Sydney
Tuesday, August 9, 2022

NSW premier announces aged care visits to resume from October 11, ACSA wants nation to follow

Must read

NSW has announced that fully vaccinated people will be able to visit loved ones in aged care homes within weeks, ending months of separation.

More than 86 per cent of NSW residents have received at least one dose of a COVID-19 vaccine, with 61.7 per cent fully vaccinated.

With vaccination rates due to reach 70 per cent double dose coverage within weeks, Premier Gladys Berejiklian announced visits to aged care homes would be allowed from October 11.

“For those of you who haven’t been able to see a loved one for around three months, (from) Monday the 11th, so long as you are fully vaccinated, two at a time and two per day are able to visit a loved one in an aged care facility,” she said on Wednesday.

“I am looking forward to seeing my parents in that week.”

The peak body for non-for-profit aged care providers Aged and Community Services Australia (ACSA) welcomed the NSW Government’s announcement and said the NSW roadmap for visitation in residential aged care must be emulated nationally.

The National Cabinet must set a policy which is applied consistently across all States and Territories, it said.

“Additional protections will be necessary when there are high levels of COVID-19 community transmission,” ACSA CEO Paul Sadler said.

“In particular, we advocate for providing of Rapid Antigen Tests to give extra protection for residents, staff and visitors.”

ACSA said it will continue to lobby governments to have a clear policy for how visitation in aged care will work when the virus is in the community but with high vaccination rates and low restrictions.

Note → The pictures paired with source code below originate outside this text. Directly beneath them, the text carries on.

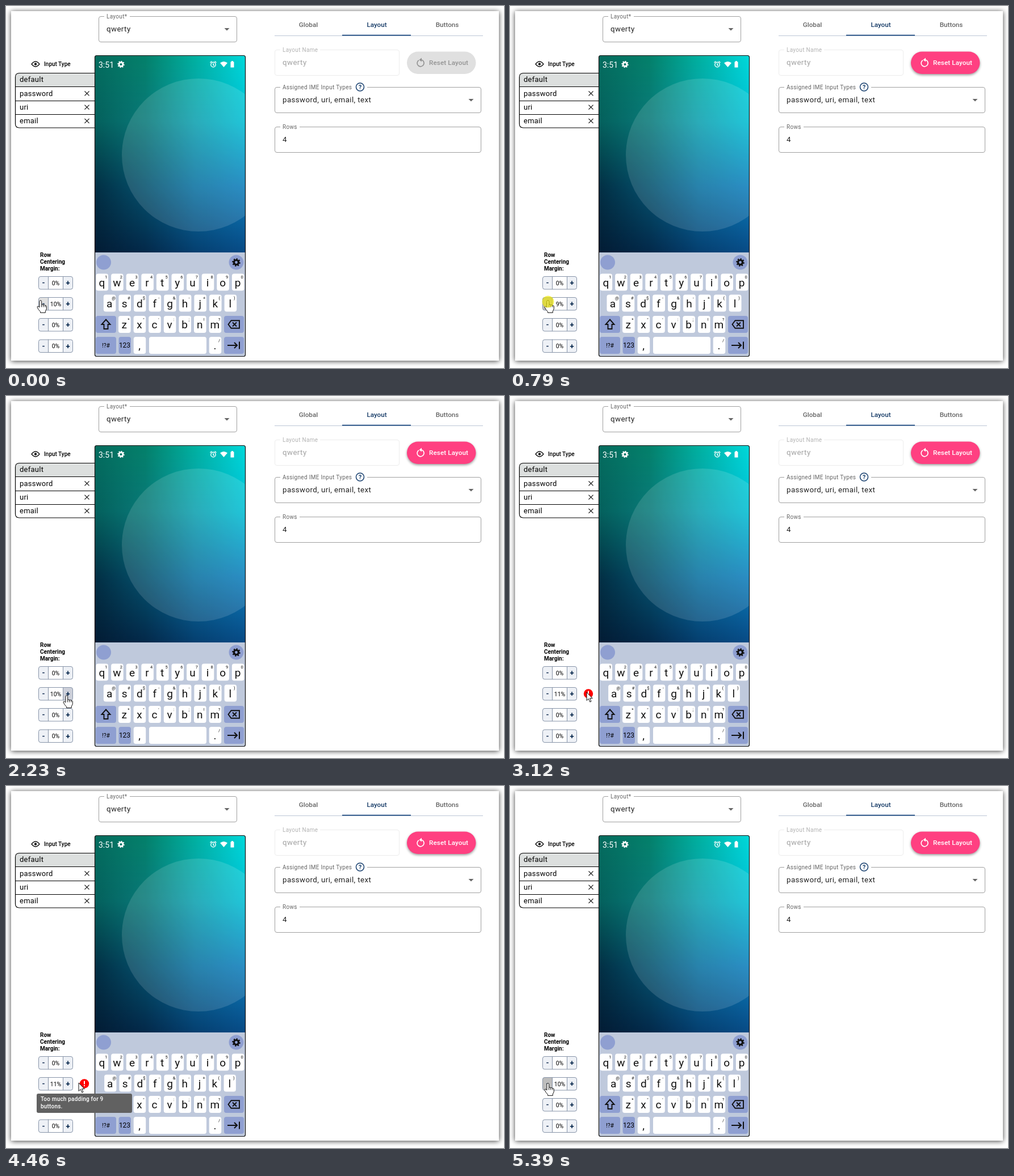
Animation of 877 by 639 pixels, one loop 5460 ms. Source, as an HTML page with a canvas:

```html
<!DOCTYPE html>
<html lang="en">
<head>
<meta charset="utf-8">
<title>Row centering margin</title>
<style>
  html, body { margin: 0; width: 100%; height: 100%; overflow: hidden; background: #fff; }
  #card { position: absolute; left: 9px; top: 9px; width: 859px; height: 617px; background: #fff; box-shadow: 0 1px 9px rgba(0,0,0,.75); }
  #wall { position: absolute; left: 157px; top: 88px; }
  svg { position: absolute; left: 0; top: 0; font-family: Roboto, sans-serif; }
  .body { font-size: 13.3px; letter-spacing: .42px; fill: #222; }
  .label { font-size: 10px; letter-spacing: .31px; fill: #666; }
  .item { font-size: 13px; letter-spacing: .25px; }
  .tab { font-size: 11.7px; font-weight: 500; fill: #666; text-anchor: middle; }
  .small { font-size: 10px; font-weight: 700; }
  .key { font-size: 19px; fill: #111; text-anchor: middle; }
  .sup { font-size: 7.5px; fill: #111; text-anchor: middle; }
  .mid { font-size: 10.5px; text-anchor: middle; }
  .sign { font-size: 13px; font-weight: 700; fill: #0a2a4f; text-anchor: middle; }
  .tip { font-size: 10px; font-weight: 500; letter-spacing: .2px; fill: #fff; }
</style>
</head>
<body>
<div id="card"></div>
<canvas id="wall" width="264" height="347"></canvas>
<svg id="stage" width="877" height="639"></svg>
<script>
const LOOP = 5460;
const BLUE = '#8f9fd1';

// Each list holds [start time, value]; the last one reached applies.
const margins = [[0, 10], [540, 9], [930, 8], [1690, 9], [1970, 10], [2440, 11], [5200, 10]];
const clicks = [[470, 610], [780, 930], [1620, 1760], [1900, 2030], [2370, 2510], [5130, 5270]];
const path = [
  [0, 61, 520], [59, 61, 520], [60, 59, 520], [260, 59, 520], [470, 67, 520], [930, 67, 520],
  [1350, 106, 528], [1420, 107, 529], [2710, 107, 529], [3120, 135, 523],
  [4459, 135, 523], [4460, 128, 524], [4530, 126, 524], [4990, 67, 525], [LOOP, 67, 525]
];

const at = (list, t) => list.filter(([start]) => start <= t).pop()[1];
const mix = (a, b, k) => a + (b - a) * k;

function along(points, t) {
  const i = Math.max(1, points.findIndex(p => p[0] >= t));
  const [t0, x0, y0] = points[i - 1], [t1, x1, y1] = points[i];
  const k = (t - t0) / (t1 - t0);
  return [mix(x0, x1, k), mix(y0, y1, k)];
}

const text = (x, y, cls, s, extra = '') =>
  `<text x="${x}" y="${y}" class="${cls}" ${extra}>${s.replace(/&/g, '&amp;')}</text>`;
const rect = (x, y, w, h, r, fill, extra = '') =>
  `<rect x="${x}" y="${y}" width="${w}" height="${h}" rx="${r}" fill="${fill}" ${extra}/>`;
const line = (d, color, width = 1, extra = '') =>
  `<path d="${d}" fill="none" stroke="${color}" stroke-width="${width}" ${extra}/>`;
const disc = (x, y, r, fill, extra = '') =>
  `<circle cx="${x}" cy="${y}" r="${r}" fill="${fill}" ${extra}/>`;
const caret = (x, y) => `<path d="M${x - 4.5} ${y - 2}h9l-4.5 4.5z" fill="#666"/>`;

function gear(x, y, size, color) {
  return `<g transform="translate(${x} ${y}) scale(${size / 14})" fill="none" stroke="${color}">
    <circle r="4" stroke-width="3.2"/><circle r="6" stroke-width="2.6" pathLength="16" stroke-dasharray="1 1"/></g>`;
}

function field(x, y, w, label, notch, value, off = false) {
  return rect(x + .5, y + .5, w - 1, 45, 3.5, 'none', `stroke="${off ? '#ececec' : '#a0a0a0'}"`) +
    rect(x + 10, y - 1, notch, 4, 0, '#fff') +
    text(x + 14, y + 3.5, 'label', label, off ? 'style="fill:#b4b4b4"' : '') +
    text(x + 14, y + 27, 'body', value, off ? 'style="fill:#a2a2a2"' : '');
}

function resetButton(on) {
  const ink = on ? '#fff' : '#939393';
  const shadow = on ? 'style="filter:drop-shadow(0 2px 2px rgba(0,0,0,.4))"' : '';
  return rect(706, 80.5, 121.5, 39.5, 19.7, on ? '#ff4081' : '#e0e0e0', shadow) +
    line('M727 95.7A6 6 0 1 0 731.5 95', ink, 1.7) +
    `<path d="M732 91.5v7l-4.5-3.5z" fill="${ink}"/>` +
    text(745, 104.3, 'tab', 'Reset Layout', `style="fill:${ink};text-anchor:start;letter-spacing:.1px"`);
}

function letterKey(cx, top, w, ch, sup = '') {
  return rect(cx - w / 2, top, w, 30, 4, '#fff') + text(cx - .5, top + 22, 'key', ch) +
    text(cx + 7, top + 8.5, 'sup', sup);
}

function letterRow(left, pitch, top, letters, sups) {
  return [...letters].map((ch, i) =>
    letterKey(left + pitch * (i + .5), top, pitch - 5, ch, sups[i])).join('');
}

// The margin shrinks the nine keys and centres them.
const centeredRow = m =>
  letterRow(156 + 266 * m / 200, 266 * (1 - m / 100) / 9, 509.5, 'asdfghjkl', '@#$-&-+()');

function stepper(y, value, minus = '#eef1f6', plus = '#eef1f6') {
  return rect(57.5, y + .5, 60, 22.5, 3.5, '#fff') +
    `<path d="M74.5 ${y + .5}h-14q-3 0-3 3v16.5q0 3 3 3h14z" fill="${minus}"/>` +
    `<path d="M100.5 ${y + .5}h14q3 0 3 3v16.5q0 3-3 3h-14z" fill="${plus}"/>` +
    rect(57.5, y + .5, 60, 22.5, 3.5, 'none', 'stroke="#8794a8"') +
    line(`M74.5 ${y}v23M100.5 ${y}v23`, '#8794a8') +
    text(66, y + 16, 'sign', '-') + text(109, y + 16, 'sign', '+') +
    text(87.5, y + 15.5, 'mid', value + '%');
}

function inputTypes() {
  const names = ['default', 'password', 'uri', 'email'];
  const shape = 'M156 118.5H23.5q-7 0-7 7v82.5q0 7 7 7H156';
  return line('M45 102.5q7-9 14 0q-7 9-14 0z', '#111', 1.3) + disc(52, 102.5, 2.2, '#111') +
    text(67, 106, 'small', 'Input Type', 'style="font-weight:500"') +
    `<path d="M156 118.5H23.5q-7 0-7 7V142H156z" fill="#dcdfde"/>` + line(shape, '#000', 1.2) +
    names.map((name, i) => {
      const y = 118 + 24.3 * i;
      const extras = i ? line(`M16.5 ${Math.round(y) + .5}H156`, '#000') +
        line(`M138.5 ${y + 8}l8 8m0-8l-8 8`, '#111', 1.2) : '';
      return text(24, y + 16.3, 'item', name) + extras;
    }).join('');
}

function phone() {
  return `<clipPath id="screen"><rect x="157" y="88" width="264" height="347"/></clipPath>` +
    disc(339, 263, 135, '#fff', 'opacity=".13" clip-path="url(#screen)"') +
    text(163, 109, '', '3:51', 'fill="#fff" font-size="14"') + gear(202.5, 103, 12, '#fff') +
    `<g stroke="#fff" fill="none" stroke-width="1.4"><circle cx="365" cy="103.5" r="4.2"/>
     <path d="M365 101v3l2 1M359.5 100l3-2.5M370.5 100l-3-2.5"/></g>
     <path d="M377 100.5q6.5-5 13 0l-6.5 7.5zM395.5 98.5h1.5v-1.5h3v1.5h1.5v10h-6z" fill="#fff"/>` +
    rect(157, 435, 264, 183, 0, '#bfc9dc') +
    disc(172, 452.5, 13, BLUE) + disc(405.5, 452.5, 13, BLUE) + gear(405.5, 452.5, 14, '#111') +
    letterRow(156, 26.6, 472.5, 'qwertyuiop', '1234567890') +
    letterRow(195.5, 26.6, 547, 'zxcvbnm', `*"':;!?`) +
    [[158, 547, 36], [384, 547, 35], [158, 584, 36], [198.5, 584, 21.5], [384, 584, 35]]
      .map(([x, y, w]) => rect(x, y, w, 30, 4, BLUE)).join('') +
    line('M176 553.5l7.5 8.5h-4v8h-7v-8h-4z', '#111', 1.9) +
    line('M391.5 562l5-6.8h14.5v13.6h-14.5zM399 558.5l7 7m0-7l-7 7', '#111', 1.9) +
    line('M390 599h17m-5-5l5 5l-5 5M411 592.5v13', '#111', 2) +
    text(176, 602.5, 'mid', '!?#') + text(209, 603, 'mid', '123', 'style="font-size:12px"') +
    letterKey(235.5, 584, 21.5, ',') + rect(252, 584, 101, 30, 4, '#fff') +
    letterKey(368.5, 584, 21.5, '.', '/') +
    '<g id="row"></g>' + rect(156.5, 87.5, 265, 531, 3, 'none', 'stroke="#111" stroke-width="1.2"');
}

function settings() {
  return text(532.5, 36.5, 'tab', 'Global') +
    text(653, 36.5, 'tab', 'Layout', 'style="fill:#153a66"') + text(777, 36.5, 'tab', 'Buttons') +
    line('M473 52.5h367', '#bcc6d6') + line('M592 51.7h121', '#1d4a80', 1.7) +
    field(163, 18, 244, 'Layout*', 45, 'qwerty') + caret(389, 41) +
    field(473, 77, 220, 'Layout Name', 70, 'qwerty', true) +
    field(473, 143, 364, 'Assigned IME Input Types', 153, 'password, uri, email, text') + caret(819, 166) +
    disc(623.5, 143, 7, '#fff', 'stroke="#173f6e" stroke-width="1.5"') +
    text(623.5, 147, 'mid', '?', 'style="fill:#173f6e;font-weight:700"') +
    field(473, 213, 364, 'Rows', 34, '4');
}

const stage = document.getElementById('stage');
stage.innerHTML = settings() + inputTypes() + phone() +
  ['Row', 'Centering', 'Margin:'].map((s, i) => text(60, 443 + 12 * i, 'small', s)).join('') +
  stepper(477, 0) + stepper(551, 0) + stepper(588.5, 0) +
  '<g id="reset"></g><g id="stepper"></g>' +
  `<g id="error">${disc(138, 525.5, 8.2, '#f00')}${rect(137, 520.5, 2, 6, .5, '#fff')}${rect(137, 528, 2, 2, .5, '#fff')}</g>` +
  `<g id="tooltip">${rect(54, 543, 168, 34, 3, '#616161')}
    ${text(61, 556, 'tip', 'Too much padding for 9')}${text(61, 569, 'tip', 'buttons.')}</g>` +
  `<g id="cursor" stroke="#111" fill="#fff">
    <path id="hand" d="M-2 12V1.5a1.8 1.8 0 0 1 3.6 0V7.5l1.2-.6 2 .8 1.5-.2 1.6 1 1.4.2 1 1.2v5l-2 4v2.5H-.5V19.500L-4 15.500-6 11.500q0-2 2-1.200zM1.600 7.500v4M4.800 8v3.500M7.900 9v2.500"/>
    <path id="arrow" d="M0 0v14.500l3.300-3 2.500 5.600 2.200-1-2.400-5.400h4.600z"/></g>` +
  disc(0, 2, 10.5, '#f0e800', 'id="flash" opacity=".65"');

function paintWall() {
  const ctx = document.getElementById('wall').getContext('2d');
  const rows = [
    ['046c5e', '04806a', '00b0a0', '00d8da'],
    ['04605c', '087878', '0a9fae', '00bcd2'],
    ['022f44', '04506c', '0870a0', '0a7cba'],
    ['021c34', '03294a', '053f70', '084b86']
  ].map(row => row.map(c => [0, 2, 4].map(i => parseInt(c.slice(i, i + 2), 16))));
  for (let y = 0; y < 347; y++) {
    const v = y / 346 * 3, i = Math.min(2, Math.floor(v));
    const fill = ctx.createLinearGradient(0, 0, 264, 0);
    rows[i].forEach((c, j) =>
      fill.addColorStop(j / 3, `rgb(${c.map((a, k) => Math.round(mix(a, rows[i + 1][j][k], v - i)))})`));
    ctx.fillStyle = fill;
    ctx.fillRect(0, y, 264, 1);
  }
}

const el = Object.fromEntries(['row', 'reset', 'stepper', 'error', 'tooltip', 'cursor', 'hand', 'arrow', 'flash']
  .map(id => [id, document.getElementById(id)]));
const show = (node, on) => node.setAttribute('visibility', on ? 'visible' : 'hidden');
const cache = {};
function fill(id, html) {
  if (cache[id] !== html) el[id].innerHTML = cache[id] = html;
}

function draw(t) {
  const m = at(margins, t), [x, y] = along(path, t);
  const onMinus = x < 74, onPlus = x > 99 && x < 117;
  const minus = !onMinus ? undefined : t >= 5130 || (t >= 470 && t < 1000) ? '#bdbdbd' : '#e0e0e0';
  const plus = !onPlus ? undefined : t >= 1620 && t < 3000 ? '#cdd0da' : '#e0e0e0';
  fill('row', centeredRow(m));
  fill('reset', resetButton(t >= 540));
  fill('stepper', stepper(514, m, minus, plus));
  show(el.error, m > 10);
  const tip = t < 3870 ? 0 : t < 4000 ? .4 + (t - 3870) / 220 : t < 4530 ? 1 : Math.max(0, 1 - (t - 4530) / 130);
  el.tooltip.setAttribute('opacity', tip);
  const place = `translate(${Math.round(x)} ${Math.round(y)})`;
  el.cursor.setAttribute('transform', place);
  el.flash.setAttribute('transform', place);
  show(el.hand, onMinus || onPlus);
  show(el.arrow, !onMinus && !onPlus);
  show(el.flash, clicks.some(([a, b]) => t >= a && t < b));
}

paintWall();
draw(0);
const begin = performance.now();
(function tick() {
  draw((performance.now() - begin) % LOOP);
  requestAnimationFrame(tick);
})();
</script>
</body>
</html>
```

“Older people shouldn’t be left out of the roadmap out of lockdown,” Sadler said.

“Older Australians in aged care have suffered through various types of lockdown for the longest period and we can’t just treat them like an afterthought.

“We need public health experts at the highest level to set a policy that balances all the pandemic risks against the absolutely critical need for social and personal support from family and friends.

“These are extremely difficult choices, because an outbreak in a residential home can be deadly and very hard on all residents and staff.

“This is the case even now that we are almost fully vaccinated in residential aged care.

Sadler said when restrictions start to ease, cases in the community will go up, putting residential aged care at increased risk.

“All governments must have a clear policy and plan for our visitation in aged care that will work when the virus is in the community but we have high vaccination rates.”

“We await the details of the NSW public health order which will enable visitation to recommence.”

Sadler said ACSA is also keen to see Federal and State Governments resource aged care homes adequately to support safe visitation.

- Advertisement -

Leave a Reply

Latest article

- Advertisement -
Processing...
Thank you! Your subscription has been confirmed. You'll hear from us soon.
Email newsletter sign-up
ErrorHere